Case in point: Ukrainian Infrastructure Minister Volodymyr Omelyan declared yesterday via social media that “bears will be the only transport to Moscow, just like they were in the good old days.” Yes indeed, the good old days of bear transport. Beyond the image of bears traveling by train, the larger story here is that four years into the conflict its long tail effects are manifesting in all sorts of unanticipated ways from travel bans to religious schisms. Russia’s invasion of Ukraine was meant to keep Kiev within Moscow’s sphere of influence and under continued dependency. But the conflict has had the opposite effect, fostering a Ukrainian national identity rooted in civic nationalism and solidifying support for the nation’s independence.
Omelyan’s comments accompanied the announcement that he had signed a “historic document” that would ban all railway and bus traffic traversing over the Russian and Ukrainian border. But reality has not yet caught up to the boldness of the minister’s statement. The document he signed has not been presented to the public as of press time, and in any case, would have to be approved by the cabinet and the National Security and Defense Councils.
Direct flights between Ukraine and Russia were suspended in October of 2015. Travelers wishing to go from one nation to the other usually having to take Belarussian airlines with a layover in Minsk. However, it appears that Omelyan’s ministry is not ready to restrict Ukrainian citizens boarding Moldovan trains on their way north to Russia.
The cancellation of train transit is part of a larger set of countermeasures Ukraine is undertaking in retaliation for Russia methodically blocking maritime and trade navigation within the Sea of Azov. For its part, the Russian navy recently stepped up its pressure against Kiev by expanding its boarding and inspection of Ukrainian port bound cargo vessels.
Earlier today, Omelyan went on live Ukrainian television in order to enumerate his reasons for why Ukrainians should not be traveling to the Russian Federation. Foremost was protecting Ukrainian citizens from “falling into the paws of the FSB,” Russia’s feared domestic intelligence agency. And, in any case, he informed his fellow citizens “in the midst of a war you should not be going there anyway.” Ukraine never officially declared war on Russia, however.
Though the travel restrictions are meant to punish Russia they will impact many Ukrainians who have family across the border or have gone in search of the significantly higher wages offered for temporary work. An estimated 4 million Ukrainians cross the Russian border every year according to Ukrainian government statistics.
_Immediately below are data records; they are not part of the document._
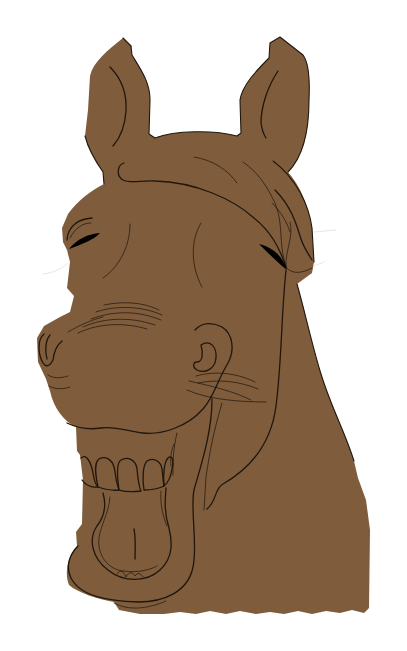
<!DOCTYPE html>
<html lang="en">
<head>
<meta charset="utf-8">
<title>Laughing horse</title>
<style>
:root { --paper: #ffffff; --coat: #7f5d3c; --ink: #20160d; --lash: #000000; }
html, body { margin: 0; background: var(--paper); overflow: hidden; }
.artwork { display: block; width: 407px; height: 651px; }
.coat { fill: var(--coat); }
.line { fill: none; stroke: var(--ink); stroke-width: 1.3; stroke-linecap: round; stroke-linejoin: round; }
.fine { stroke-width: .9; opacity: .8; }
.edge { stroke-width: 1.1; }
.eyes { fill: var(--lash); }
.whisker { opacity: .12; }
</style>
</head>
<body>
<svg class="artwork" viewBox="0 0 407 651" role="img" aria-label="Brown cartoon horse laughing with its mouth wide open">
  <path class="coat" d="M123 38L131 46L132 55C141 70 150 82 150 100L149 134L155 138C175 130 215 130 237 136L241 133L240 100C242 86 255 72 269 58L270 43L280 37L303 55C309 63 310 78 309 100C309 130 304 156 288 172C300 186 308 204 312 228L314 262L312 273L297 284C305 312 312 345 321 374C331 407 345 432 354 461L358 478L366 500L370 530L369 608L364 613L352 610L340 613L326 611L312 614L298 611L284 614L270 612L256 614L240 611L226 614L210 611L196 614L180 612L164 614L140 614L119 610L114 602C98 599 78 593 69 585C64 573 68 556 77 546L76 532L82 524L83 480L80 455L77 451L76 427C64 421 54 409 50 391L46 379L38 362L37 338L44 326L60 317L70 312L74 296L67 288L70 262L67 250L63 242L62 228L68 214C78 200 92 190 104 184L103 172C96 162 88 148 85 136L88 110L90 76C93 62 108 50 123 38Z"/>

  <g class="line edge" id="outline">
    <path d="M131 46L132 55C141 70 150 82 150 100L149 134L155 138C175 130 215 130 237 136L241 133L240 100C242 86 255 72 269 58L270 43L280 37L303 55C309 63 310 78 309 100C309 130 304 156 288 172"/>
    <path d="M273 161C296 178 309 205 312 228L314 262"/>
    <path d="M297 284C305 312 312 345 321 374C331 407 345 432 354 461"/>
    <path d="M123 38L131 46M85 136C88 148 96 162 103 172L104 184"/>
  </g>

  <g class="line" id="ears">
    <path d="M110 67C121 78 127 93 126 111C125 127 120 138 113 146"/>
    <path d="M278 71C268 86 261 106 261 123C262 130 264 135 266 138"/>
  </g>

  <g class="line" id="forelock">
    <path d="M124 163C117 165 116 176 123 180C131 184 141 180 155 181C195 182 233 199 254 218C270 231 279 246 286 267"/>
    <path class="fine" d="M194 157C213 160 228 170 237 183"/>
    <path class="fine" d="M243 162C260 174 267 187 275 203C284 225 278 242 286 267"/>
    <path d="M275 190C291 206 296 223 301 239C304 248 309 255 312 260"/>
    <path class="fine" d="M290 222C294 237 285 250 286 267C292 275 303 273 312 268"/>
    <path class="fine" d="M272 203C281 212 287 222 290 232"/>
  </g>

  <g id="eyes">
    <path class="eyes" d="M69 249C77 239 88 234 100 233C94 240 82 244 69 249Z"/>
    <path class="eyes" d="M259 244C272 247 283 256 287 270C278 263 268 253 259 244Z"/>
    <path class="line" d="M67 240C68 227 77 219 92 218"/>
    <path class="line fine" d="M70 238C76 227 83 223 91 223"/>
    <path class="line fine" d="M130 224C130 247 119 267 103 278M201 223C190 241 191 267 202 287"/>
  </g>

  <g class="line" id="muzzle">
    <path class="fine" d="M104 305C123 301 143 302 159 310M96 312C116 305 142 306 162 315M91 319C115 310 139 311 161 320M83 327C105 317 132 317 155 325M78 333C101 322 127 323 147 329M68 332C80 325 91 320 103 317"/>
    <path d="M44 334C37 340 38 354 43 363C47 369 51 364 53 360M50 335C45 341 45 352 47 359M53 360C54 351 57 345 62 341"/>
    <path d="M195 330C202 322 213 322 222 327C233 334 235 350 228 363C217 381 214 397 203 409C187 427 162 435 143 433C126 431 116 426 101 428C88 430 77 428 67 423"/>
    <path d="M201 345C210 339 217 347 216 358C215 369 205 374 197 370C192 367 193 361 198 362C203 361 203 352 201 345"/>
    <path class="fine" d="M48 375C54 379 61 378 68 376M49 386C56 390 64 389 70 387"/>
    <path class="fine" d="M196 376C217 370 239 374 255 382M198 383C218 379 239 381 258 389M189 381C211 386 233 391 251 400M187 390C207 399 237 402 266 402"/>
  </g>

  <g class="line" id="jaw">
    <path d="M286 270C281 318 282 359 276 406C271 445 249 469 223 484C214 489 217 501 207 509"/>
    <path class="fine" d="M222 403C214 430 210 450 206 477L204 510"/>
    <path d="M212 399C212 430 203 459 194 490C190 510 198 545 193 567C188 592 164 602 138 602C107 601 80 596 71 578C65 566 70 554 78 546"/>
    <path class="fine" d="M177 433C173 449 173 462 173 475M114 603C128 611 148 609 166 601"/>
  </g>

  <g class="line" id="teeth">
    <path d="M81 458C86 453 91 462 93 473C94 480 96 485 98 487C92 488 85 485 82 480"/>
    <path d="M98 487C95 473 94 463 99 459C107 455 114 461 115 472C116 482 118 487 119 490C112 491 104 489 98 487"/>
    <path d="M119 490C117 476 116 463 121 460C128 456 136 460 137 469C138 480 139 487 141 491C133 492 126 492 119 490"/>
    <path d="M144 490C142 478 143 465 147 461C153 457 161 461 162 469C163 476 163 482 164 486C158 489 151 490 144 490"/>
    <path d="M164 486C163 475 164 462 168 458C172 454 174 461 172 469C171 476 169 482 164 486"/>
    <path class="fine" d="M174 444C171 451 170 459 171 466"/>
  </g>

  <g class="line" id="tongue">
    <path d="M103 493C107 507 104 517 97 526C88 539 92 558 108 570C124 583 147 582 160 570C174 557 172 541 169 528C164 512 165 501 166 488"/>
    <path class="fine" d="M110 497C109 513 101 524 99 538C97 554 107 569 123 571C138 573 150 570 157 566M161 491C160 505 163 516 167 526"/>
    <path class="fine" d="M117 574C120 569 124 571 126 577C129 571 133 572 135 576C138 572 140 573 143 577"/>
    <path d="M134 529C136 539 135 549 135 559"/>
  </g>

  <g class="line fine whisker">
    <path d="M43 274C53 273 61 269 68 263M314 232L336 230M314 266L324 262"/>
  </g>
</svg>
</body>
</html>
The many critics of the proposed travel ban legislation point to these social costs and the fact that it would disproportionately fall on ordinary working class Ukrainians, who can’t afford to fly and are forced to take day-long trains.
In another dimension of the ongoing conflict, the Ukrainian Orthodox church now seems to be mere months away from receiving recognition of its autocephaly from Constantinople and thus breaking away from the Moscow patriarchy of the Russian Orthodox church. This cleavage of the link between the Moscow and Kiev patriarchies would represent the most significant schism in the Orthodox church in four centuries.
Finally this week, new economic reports show that Ukrainian exports to the European Union are now at least five times greater than Ukrainian exports to Russia, once the country’s main trading partner. It is hard to overestimate how powerful these sorts of shifts are in reshaping the geographical, cultural and political space of Eastern Europe.
It does not seem that there is any way now to repair what has been torn asunder. From Moscow’s vantage point, the train may have already left the station.